#### What needs to be done:
Please reproduce exactly the lines from the start of the records through the one containing "--sky:#90d8ed; --line:#b7e5f3; --white:#fff;", and nothing more.

(Saved entries)
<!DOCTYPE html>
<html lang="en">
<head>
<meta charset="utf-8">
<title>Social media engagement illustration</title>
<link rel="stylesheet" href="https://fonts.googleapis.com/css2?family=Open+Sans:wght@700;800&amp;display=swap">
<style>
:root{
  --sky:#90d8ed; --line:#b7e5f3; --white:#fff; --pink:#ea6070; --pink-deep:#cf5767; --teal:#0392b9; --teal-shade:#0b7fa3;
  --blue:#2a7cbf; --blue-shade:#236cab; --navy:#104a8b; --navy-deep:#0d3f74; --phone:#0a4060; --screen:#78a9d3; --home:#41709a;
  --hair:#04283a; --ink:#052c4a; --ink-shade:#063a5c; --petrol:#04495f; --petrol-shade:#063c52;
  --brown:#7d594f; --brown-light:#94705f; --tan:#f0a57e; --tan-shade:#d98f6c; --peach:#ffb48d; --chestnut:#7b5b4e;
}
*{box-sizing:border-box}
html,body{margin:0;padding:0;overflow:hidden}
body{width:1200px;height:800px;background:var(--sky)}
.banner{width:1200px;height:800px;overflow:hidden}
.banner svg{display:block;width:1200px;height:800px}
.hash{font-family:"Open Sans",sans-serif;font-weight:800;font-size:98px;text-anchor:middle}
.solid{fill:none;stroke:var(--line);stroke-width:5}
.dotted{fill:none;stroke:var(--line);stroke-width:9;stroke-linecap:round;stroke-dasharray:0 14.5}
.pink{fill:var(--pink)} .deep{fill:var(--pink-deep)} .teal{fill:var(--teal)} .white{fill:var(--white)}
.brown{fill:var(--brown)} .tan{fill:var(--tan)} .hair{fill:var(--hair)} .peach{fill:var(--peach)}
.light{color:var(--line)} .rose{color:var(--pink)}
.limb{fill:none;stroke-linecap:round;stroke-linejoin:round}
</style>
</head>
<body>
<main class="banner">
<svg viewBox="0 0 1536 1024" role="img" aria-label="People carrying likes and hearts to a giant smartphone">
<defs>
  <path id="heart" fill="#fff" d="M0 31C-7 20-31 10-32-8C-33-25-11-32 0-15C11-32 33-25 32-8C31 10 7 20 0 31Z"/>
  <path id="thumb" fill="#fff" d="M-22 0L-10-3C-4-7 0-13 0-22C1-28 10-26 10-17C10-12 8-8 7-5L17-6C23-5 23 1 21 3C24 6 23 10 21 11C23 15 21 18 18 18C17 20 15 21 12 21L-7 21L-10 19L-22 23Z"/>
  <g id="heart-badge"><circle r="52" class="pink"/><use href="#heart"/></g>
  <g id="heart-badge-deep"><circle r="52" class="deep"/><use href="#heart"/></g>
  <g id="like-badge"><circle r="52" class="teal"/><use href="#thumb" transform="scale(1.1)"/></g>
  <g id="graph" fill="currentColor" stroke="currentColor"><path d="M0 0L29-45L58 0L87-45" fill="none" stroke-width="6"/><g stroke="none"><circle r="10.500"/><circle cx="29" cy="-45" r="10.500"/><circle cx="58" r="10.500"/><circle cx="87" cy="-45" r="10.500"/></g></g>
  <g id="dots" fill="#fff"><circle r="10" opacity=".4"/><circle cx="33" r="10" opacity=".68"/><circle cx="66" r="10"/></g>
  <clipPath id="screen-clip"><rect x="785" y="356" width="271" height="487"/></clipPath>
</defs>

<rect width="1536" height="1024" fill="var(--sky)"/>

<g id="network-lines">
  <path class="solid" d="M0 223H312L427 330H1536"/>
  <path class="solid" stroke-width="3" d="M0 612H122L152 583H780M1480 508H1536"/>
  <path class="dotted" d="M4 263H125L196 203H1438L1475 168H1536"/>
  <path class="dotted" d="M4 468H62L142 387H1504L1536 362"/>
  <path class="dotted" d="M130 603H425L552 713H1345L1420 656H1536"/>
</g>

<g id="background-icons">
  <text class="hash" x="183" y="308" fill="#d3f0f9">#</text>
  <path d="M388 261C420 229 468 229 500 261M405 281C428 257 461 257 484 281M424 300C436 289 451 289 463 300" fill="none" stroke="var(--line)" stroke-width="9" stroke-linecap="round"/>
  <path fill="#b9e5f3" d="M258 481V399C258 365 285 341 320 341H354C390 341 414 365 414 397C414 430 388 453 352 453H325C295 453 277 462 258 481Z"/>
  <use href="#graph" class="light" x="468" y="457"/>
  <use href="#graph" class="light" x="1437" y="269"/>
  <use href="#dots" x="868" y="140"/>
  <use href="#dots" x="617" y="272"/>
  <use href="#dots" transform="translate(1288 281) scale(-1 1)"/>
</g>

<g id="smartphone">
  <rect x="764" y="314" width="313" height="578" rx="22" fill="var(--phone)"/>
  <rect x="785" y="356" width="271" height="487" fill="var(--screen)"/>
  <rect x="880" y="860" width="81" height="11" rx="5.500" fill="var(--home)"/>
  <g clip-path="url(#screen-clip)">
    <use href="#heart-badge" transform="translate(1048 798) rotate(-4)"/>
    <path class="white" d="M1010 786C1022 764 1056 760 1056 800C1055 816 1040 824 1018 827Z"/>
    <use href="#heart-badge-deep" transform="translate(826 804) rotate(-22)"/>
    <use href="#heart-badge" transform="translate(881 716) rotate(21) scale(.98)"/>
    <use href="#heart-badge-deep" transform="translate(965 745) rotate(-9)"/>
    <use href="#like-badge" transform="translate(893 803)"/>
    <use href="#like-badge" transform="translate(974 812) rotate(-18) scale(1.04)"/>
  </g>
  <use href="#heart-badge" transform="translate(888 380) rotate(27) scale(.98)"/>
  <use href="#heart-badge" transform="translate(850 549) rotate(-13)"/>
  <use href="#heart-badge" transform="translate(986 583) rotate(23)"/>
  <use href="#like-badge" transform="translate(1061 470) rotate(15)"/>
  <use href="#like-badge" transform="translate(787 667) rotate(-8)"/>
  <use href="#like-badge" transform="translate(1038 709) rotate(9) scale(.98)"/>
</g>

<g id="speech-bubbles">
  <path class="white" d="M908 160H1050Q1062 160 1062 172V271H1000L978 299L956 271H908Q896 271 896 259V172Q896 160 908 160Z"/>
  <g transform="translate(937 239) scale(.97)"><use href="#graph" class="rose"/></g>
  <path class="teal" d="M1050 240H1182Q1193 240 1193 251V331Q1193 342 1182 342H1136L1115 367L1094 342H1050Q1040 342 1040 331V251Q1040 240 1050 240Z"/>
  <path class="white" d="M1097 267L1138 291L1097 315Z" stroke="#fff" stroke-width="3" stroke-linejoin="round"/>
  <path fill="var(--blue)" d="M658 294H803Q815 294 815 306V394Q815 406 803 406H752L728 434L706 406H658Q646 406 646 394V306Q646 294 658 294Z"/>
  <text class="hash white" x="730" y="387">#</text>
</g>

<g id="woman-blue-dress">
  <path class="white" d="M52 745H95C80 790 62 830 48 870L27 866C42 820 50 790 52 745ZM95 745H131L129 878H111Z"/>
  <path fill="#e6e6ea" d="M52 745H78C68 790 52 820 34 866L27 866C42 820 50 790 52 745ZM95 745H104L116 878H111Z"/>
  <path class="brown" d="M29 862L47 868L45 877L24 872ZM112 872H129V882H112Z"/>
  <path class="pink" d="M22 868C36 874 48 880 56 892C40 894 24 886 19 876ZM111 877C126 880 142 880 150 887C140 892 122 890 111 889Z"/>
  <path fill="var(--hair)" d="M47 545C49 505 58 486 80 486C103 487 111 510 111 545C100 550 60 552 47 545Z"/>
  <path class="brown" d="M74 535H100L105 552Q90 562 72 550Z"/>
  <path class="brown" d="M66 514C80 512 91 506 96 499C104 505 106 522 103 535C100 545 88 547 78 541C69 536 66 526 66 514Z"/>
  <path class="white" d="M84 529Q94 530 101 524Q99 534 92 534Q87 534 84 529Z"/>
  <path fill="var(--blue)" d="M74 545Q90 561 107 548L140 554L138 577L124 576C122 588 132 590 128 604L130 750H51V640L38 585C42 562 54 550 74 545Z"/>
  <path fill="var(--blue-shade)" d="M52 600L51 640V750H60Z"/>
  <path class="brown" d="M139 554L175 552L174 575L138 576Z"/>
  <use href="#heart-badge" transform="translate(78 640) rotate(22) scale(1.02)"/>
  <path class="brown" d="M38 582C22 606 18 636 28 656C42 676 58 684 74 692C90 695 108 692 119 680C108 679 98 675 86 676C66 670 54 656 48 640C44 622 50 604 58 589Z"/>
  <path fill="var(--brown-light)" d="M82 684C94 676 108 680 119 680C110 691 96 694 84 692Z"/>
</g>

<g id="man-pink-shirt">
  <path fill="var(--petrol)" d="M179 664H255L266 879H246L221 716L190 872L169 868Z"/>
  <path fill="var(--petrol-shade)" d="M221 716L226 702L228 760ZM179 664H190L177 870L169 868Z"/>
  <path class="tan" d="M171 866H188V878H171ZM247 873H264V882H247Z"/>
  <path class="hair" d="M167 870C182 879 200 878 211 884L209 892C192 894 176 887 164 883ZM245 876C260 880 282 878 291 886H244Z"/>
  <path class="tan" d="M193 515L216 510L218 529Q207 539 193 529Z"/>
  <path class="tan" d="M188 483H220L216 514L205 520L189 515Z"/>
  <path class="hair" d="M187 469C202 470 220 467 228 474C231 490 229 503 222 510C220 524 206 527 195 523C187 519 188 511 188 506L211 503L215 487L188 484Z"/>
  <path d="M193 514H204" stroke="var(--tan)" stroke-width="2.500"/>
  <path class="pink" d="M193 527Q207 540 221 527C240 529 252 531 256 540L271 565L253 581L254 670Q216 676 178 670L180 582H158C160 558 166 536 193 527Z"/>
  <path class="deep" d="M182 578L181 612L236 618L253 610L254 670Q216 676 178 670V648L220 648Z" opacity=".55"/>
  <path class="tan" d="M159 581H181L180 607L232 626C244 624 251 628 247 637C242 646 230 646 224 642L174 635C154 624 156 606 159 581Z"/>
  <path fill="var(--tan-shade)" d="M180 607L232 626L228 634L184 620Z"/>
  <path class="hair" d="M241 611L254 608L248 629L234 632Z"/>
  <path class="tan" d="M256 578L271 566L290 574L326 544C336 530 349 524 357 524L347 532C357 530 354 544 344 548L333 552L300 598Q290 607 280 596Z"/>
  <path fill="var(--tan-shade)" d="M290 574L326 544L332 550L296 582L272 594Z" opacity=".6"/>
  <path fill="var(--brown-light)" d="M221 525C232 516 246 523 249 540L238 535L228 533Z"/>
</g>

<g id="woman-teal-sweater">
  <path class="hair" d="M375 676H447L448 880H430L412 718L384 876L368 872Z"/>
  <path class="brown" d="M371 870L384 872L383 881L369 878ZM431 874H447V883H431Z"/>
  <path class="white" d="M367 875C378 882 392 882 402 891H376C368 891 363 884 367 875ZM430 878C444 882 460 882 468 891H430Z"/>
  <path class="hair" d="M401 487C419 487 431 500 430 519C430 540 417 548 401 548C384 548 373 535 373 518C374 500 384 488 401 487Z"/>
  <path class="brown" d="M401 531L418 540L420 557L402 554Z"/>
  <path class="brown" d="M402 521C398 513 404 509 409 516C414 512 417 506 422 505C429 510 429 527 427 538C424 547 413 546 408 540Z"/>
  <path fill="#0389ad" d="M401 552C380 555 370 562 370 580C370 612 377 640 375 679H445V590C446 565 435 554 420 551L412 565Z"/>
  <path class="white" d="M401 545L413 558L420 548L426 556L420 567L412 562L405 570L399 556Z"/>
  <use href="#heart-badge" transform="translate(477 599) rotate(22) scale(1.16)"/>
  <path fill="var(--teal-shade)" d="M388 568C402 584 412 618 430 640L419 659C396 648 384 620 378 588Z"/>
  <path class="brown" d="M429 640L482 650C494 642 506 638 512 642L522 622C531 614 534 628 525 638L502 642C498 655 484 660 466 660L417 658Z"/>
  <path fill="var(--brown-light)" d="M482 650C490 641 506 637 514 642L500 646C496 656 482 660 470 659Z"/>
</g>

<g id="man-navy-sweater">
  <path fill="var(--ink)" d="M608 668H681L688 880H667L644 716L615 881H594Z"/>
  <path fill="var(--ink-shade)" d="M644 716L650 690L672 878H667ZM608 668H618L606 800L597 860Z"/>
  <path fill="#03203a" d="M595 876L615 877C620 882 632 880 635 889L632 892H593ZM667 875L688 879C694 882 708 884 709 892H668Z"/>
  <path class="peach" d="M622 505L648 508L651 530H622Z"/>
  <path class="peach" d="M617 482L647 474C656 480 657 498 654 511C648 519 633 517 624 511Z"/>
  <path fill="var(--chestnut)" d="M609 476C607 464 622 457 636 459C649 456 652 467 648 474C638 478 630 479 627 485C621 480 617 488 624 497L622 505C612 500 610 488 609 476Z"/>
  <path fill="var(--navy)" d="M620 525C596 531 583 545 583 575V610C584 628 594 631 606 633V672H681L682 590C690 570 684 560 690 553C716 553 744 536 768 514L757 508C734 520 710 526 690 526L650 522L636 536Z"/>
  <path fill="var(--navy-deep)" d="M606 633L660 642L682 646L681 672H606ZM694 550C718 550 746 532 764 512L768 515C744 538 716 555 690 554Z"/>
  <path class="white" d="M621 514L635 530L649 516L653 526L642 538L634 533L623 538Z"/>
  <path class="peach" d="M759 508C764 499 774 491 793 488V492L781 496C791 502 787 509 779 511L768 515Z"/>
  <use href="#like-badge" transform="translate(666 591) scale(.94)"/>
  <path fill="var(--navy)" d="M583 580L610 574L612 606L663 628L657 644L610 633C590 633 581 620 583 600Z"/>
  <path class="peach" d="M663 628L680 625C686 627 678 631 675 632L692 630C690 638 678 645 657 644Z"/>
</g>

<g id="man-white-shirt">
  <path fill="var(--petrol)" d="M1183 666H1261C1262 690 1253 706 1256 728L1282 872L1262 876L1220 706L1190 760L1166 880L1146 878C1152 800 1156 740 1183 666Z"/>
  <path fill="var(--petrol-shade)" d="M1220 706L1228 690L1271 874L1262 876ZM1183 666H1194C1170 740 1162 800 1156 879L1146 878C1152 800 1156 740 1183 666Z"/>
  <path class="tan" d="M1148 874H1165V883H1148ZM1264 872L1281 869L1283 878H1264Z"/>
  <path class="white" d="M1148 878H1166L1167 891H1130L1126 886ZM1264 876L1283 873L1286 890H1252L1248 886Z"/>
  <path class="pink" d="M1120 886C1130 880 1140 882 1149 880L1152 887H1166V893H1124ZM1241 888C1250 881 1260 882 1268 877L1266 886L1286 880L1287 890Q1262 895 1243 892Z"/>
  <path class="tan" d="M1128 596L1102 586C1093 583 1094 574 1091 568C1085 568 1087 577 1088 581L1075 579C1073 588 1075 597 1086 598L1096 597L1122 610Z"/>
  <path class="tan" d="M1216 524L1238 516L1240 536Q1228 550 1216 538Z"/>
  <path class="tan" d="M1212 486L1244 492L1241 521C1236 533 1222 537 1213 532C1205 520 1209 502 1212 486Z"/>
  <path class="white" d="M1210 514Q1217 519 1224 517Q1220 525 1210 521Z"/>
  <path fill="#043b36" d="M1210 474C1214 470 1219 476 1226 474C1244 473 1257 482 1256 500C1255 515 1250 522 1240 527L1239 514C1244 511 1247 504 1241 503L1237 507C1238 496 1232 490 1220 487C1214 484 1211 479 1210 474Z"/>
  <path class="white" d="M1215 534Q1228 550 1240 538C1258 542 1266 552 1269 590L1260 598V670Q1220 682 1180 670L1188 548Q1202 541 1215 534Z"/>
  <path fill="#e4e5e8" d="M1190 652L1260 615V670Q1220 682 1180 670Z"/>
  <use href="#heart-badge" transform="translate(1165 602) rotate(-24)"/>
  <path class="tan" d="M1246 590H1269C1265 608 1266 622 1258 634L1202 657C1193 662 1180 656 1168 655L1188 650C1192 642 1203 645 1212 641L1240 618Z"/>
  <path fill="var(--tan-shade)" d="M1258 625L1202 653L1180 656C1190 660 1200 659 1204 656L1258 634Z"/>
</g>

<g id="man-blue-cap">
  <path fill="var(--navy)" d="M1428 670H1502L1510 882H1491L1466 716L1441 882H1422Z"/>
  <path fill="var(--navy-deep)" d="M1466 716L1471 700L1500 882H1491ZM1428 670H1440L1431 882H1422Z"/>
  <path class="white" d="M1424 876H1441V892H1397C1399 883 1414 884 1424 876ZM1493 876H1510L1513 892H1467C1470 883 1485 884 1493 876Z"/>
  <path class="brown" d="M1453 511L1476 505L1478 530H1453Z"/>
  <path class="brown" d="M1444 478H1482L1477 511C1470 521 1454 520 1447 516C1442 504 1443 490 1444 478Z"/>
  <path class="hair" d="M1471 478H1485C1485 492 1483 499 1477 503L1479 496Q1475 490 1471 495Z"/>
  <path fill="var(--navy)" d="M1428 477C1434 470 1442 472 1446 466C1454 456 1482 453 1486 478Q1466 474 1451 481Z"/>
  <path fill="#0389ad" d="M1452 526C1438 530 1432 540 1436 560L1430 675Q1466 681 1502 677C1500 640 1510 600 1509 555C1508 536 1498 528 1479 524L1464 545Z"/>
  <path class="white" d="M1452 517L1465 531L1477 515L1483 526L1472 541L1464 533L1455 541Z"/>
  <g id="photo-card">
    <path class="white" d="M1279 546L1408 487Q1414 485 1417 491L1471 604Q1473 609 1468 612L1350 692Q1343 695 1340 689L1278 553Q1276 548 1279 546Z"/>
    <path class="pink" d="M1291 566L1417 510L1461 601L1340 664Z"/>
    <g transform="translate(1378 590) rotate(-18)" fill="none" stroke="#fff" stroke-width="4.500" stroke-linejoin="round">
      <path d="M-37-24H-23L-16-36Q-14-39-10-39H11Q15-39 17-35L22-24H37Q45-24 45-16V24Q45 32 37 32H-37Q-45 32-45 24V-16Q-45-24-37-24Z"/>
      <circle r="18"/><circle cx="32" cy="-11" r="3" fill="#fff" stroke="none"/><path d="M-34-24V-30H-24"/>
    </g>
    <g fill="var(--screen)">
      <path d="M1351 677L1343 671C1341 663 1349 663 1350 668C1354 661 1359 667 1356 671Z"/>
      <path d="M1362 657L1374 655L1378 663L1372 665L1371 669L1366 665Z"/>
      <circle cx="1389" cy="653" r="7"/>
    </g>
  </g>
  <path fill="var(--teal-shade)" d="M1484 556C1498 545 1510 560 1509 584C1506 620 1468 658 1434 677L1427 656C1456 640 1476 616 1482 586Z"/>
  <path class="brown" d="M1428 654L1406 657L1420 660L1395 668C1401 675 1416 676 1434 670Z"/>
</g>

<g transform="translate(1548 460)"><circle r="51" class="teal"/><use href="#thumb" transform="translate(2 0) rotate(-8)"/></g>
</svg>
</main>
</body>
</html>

#### Result of the exercise:
<!DOCTYPE html>
<html lang="en">
<head>
<meta charset="utf-8">
<title>Social media engagement illustration</title>
<link rel="stylesheet" href="https://fonts.googleapis.com/css2?family=Open+Sans:wght@700;800&amp;display=swap">
<style>
:root{
  --sky:#90d8ed; --line:#b7e5f3; --white:#fff; --pink:#ea6070; --pink-deep:#cf5767; --teal:#0392b9; --teal-shade:#0b7fa3;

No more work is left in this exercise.